AIM OF THE EXERCISE: Lines in the entries below where the word "stop" shows up should each be copied.

-- DATA RECORDS follows --

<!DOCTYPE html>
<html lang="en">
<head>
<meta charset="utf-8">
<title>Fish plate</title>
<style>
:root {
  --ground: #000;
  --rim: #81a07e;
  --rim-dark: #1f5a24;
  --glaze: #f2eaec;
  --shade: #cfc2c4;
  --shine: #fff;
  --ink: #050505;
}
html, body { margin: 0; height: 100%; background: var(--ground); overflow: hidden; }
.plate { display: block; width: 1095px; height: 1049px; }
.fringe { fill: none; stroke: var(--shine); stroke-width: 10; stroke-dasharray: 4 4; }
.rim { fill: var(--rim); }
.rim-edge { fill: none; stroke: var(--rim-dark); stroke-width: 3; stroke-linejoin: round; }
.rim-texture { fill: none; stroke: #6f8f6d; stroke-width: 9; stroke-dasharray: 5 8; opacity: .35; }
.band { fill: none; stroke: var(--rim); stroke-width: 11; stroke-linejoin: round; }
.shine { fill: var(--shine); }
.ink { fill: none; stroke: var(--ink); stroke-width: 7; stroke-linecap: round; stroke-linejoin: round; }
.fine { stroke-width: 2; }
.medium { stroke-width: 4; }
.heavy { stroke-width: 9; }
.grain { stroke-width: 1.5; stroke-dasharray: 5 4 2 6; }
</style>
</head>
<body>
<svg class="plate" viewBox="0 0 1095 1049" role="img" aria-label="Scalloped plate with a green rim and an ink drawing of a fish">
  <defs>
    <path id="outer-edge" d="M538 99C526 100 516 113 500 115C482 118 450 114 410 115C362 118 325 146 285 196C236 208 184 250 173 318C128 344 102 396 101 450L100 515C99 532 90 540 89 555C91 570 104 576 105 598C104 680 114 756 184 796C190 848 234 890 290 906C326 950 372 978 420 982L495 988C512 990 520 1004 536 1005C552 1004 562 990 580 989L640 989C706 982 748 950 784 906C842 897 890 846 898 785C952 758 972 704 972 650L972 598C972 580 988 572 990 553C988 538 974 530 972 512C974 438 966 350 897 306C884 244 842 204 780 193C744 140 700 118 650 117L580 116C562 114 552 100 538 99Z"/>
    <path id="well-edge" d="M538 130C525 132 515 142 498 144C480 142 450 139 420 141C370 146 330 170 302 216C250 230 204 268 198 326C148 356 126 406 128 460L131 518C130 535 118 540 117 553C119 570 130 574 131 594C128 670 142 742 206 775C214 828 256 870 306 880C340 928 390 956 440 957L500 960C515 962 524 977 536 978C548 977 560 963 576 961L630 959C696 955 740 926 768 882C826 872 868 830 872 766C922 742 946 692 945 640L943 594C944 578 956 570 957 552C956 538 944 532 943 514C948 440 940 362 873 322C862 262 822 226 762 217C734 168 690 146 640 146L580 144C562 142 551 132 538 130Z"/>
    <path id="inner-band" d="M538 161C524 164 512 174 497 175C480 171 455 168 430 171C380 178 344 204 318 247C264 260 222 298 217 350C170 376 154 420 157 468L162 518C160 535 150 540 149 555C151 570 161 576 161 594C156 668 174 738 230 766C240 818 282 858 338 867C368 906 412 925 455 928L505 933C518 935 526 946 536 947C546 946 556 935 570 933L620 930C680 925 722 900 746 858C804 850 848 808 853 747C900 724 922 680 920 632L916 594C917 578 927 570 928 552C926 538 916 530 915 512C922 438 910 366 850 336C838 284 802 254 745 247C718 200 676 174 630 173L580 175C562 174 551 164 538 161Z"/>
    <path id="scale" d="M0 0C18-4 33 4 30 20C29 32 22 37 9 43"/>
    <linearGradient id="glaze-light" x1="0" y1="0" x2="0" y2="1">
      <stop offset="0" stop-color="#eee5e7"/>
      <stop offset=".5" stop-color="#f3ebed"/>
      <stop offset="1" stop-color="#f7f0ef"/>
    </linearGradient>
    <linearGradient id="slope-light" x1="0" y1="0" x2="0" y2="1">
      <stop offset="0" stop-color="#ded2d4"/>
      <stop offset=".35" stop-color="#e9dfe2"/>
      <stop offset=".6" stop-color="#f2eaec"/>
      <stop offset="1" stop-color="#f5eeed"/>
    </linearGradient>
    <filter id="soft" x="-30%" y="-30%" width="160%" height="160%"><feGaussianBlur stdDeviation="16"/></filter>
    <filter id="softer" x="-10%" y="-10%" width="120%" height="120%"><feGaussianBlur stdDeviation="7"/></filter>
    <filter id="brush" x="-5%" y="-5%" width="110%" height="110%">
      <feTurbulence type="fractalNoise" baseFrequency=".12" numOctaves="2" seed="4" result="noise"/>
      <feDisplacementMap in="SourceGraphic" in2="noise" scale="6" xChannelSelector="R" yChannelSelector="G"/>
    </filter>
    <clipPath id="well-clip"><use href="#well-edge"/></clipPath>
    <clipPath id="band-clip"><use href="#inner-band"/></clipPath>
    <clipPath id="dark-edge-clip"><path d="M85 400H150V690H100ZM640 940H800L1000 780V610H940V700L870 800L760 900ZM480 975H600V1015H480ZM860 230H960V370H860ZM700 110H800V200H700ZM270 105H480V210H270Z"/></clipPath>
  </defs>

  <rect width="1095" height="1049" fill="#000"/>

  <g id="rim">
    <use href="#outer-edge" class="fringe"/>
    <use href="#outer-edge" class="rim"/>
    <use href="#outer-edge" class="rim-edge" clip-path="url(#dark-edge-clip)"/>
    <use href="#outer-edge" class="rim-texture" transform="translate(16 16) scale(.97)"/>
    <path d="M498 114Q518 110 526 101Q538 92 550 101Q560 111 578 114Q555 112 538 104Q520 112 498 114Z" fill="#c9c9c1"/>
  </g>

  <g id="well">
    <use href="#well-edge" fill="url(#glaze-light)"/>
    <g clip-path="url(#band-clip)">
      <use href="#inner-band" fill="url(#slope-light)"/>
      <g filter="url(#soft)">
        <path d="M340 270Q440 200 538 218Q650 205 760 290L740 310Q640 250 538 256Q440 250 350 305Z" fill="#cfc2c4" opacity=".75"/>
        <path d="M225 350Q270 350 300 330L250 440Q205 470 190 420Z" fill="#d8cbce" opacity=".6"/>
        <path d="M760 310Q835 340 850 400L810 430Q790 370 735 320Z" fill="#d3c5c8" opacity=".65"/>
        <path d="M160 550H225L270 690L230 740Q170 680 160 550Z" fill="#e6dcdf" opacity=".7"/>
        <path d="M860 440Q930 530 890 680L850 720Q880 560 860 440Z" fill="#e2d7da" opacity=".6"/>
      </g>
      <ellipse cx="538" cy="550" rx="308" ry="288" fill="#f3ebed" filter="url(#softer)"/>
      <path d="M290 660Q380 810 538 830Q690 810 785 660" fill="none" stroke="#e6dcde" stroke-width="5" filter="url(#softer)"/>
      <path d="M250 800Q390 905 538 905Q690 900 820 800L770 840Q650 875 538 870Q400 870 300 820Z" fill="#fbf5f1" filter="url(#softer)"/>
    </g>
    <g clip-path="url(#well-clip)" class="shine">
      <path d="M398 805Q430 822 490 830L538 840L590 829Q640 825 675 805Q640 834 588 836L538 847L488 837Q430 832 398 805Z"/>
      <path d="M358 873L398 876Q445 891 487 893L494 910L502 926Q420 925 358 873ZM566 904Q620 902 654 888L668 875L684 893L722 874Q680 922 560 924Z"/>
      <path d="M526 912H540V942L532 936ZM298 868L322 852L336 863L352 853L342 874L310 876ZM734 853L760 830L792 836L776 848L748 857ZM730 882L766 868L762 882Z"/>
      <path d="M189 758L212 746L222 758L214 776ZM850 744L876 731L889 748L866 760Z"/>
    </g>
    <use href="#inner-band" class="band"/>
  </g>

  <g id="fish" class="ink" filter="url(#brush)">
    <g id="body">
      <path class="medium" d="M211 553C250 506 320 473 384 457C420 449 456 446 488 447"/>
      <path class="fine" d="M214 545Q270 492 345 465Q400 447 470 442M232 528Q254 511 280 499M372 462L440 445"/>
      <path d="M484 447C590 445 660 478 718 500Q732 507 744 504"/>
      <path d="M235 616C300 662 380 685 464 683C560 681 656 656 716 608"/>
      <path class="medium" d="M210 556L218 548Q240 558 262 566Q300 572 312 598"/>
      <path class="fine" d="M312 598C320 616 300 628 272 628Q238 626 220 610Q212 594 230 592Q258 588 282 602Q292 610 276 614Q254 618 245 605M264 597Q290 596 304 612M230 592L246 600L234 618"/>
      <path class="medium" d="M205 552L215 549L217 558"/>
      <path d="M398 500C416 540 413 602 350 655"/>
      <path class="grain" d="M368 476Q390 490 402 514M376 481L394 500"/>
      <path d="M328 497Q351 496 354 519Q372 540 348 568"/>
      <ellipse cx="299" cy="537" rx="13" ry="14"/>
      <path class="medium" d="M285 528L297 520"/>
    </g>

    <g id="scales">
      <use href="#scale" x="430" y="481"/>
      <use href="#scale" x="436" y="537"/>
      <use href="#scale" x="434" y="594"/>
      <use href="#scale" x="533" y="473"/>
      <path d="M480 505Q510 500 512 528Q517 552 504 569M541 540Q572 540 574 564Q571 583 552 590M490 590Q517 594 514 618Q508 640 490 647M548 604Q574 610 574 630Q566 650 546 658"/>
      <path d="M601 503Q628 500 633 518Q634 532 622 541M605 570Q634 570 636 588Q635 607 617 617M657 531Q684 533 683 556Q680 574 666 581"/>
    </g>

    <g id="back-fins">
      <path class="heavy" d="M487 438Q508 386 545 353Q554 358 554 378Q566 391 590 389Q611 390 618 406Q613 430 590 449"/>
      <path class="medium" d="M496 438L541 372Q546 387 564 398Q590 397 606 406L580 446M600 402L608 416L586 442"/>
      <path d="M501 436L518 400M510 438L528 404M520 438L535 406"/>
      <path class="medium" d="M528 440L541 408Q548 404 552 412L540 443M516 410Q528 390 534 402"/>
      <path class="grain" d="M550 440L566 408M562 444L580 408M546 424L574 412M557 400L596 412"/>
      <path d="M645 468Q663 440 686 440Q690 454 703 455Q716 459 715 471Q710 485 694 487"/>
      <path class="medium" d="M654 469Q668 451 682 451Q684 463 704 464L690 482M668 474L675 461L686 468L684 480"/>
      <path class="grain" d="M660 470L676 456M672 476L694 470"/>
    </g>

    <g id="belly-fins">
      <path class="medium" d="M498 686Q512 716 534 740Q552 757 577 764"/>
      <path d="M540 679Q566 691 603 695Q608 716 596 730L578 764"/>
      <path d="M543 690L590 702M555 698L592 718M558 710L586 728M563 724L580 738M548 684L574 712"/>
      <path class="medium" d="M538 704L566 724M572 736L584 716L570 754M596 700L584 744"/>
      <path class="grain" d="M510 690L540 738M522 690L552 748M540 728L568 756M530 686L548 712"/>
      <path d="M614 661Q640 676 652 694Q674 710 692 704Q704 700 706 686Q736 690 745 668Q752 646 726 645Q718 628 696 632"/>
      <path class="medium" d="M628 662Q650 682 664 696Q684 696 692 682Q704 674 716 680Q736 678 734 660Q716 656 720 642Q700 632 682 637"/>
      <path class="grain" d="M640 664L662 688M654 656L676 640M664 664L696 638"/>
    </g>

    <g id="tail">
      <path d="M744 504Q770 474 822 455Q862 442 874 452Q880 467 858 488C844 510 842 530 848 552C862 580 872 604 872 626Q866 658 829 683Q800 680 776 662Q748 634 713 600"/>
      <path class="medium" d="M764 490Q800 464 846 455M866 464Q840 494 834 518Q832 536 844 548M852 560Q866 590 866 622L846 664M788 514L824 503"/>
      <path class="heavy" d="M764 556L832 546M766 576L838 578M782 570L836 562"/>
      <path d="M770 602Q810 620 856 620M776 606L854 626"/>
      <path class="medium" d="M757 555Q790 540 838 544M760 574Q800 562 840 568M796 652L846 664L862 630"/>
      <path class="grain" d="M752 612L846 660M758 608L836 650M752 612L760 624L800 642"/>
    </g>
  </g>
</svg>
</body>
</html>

-- DATA RECORDS concluded --

EXPECTED ANSWER:
      <stop offset="0" stop-color="#eee5e7"/>
      <stop offset=".5" stop-color="#f3ebed"/>
      <stop offset="1" stop-color="#f7f0ef"/>
      <stop offset="0" stop-color="#ded2d4"/>
      <stop offset=".35" stop-color="#e9dfe2"/>
      <stop offset=".6" stop-color="#f2eaec"/>
      <stop offset="1" stop-color="#f5eeed"/>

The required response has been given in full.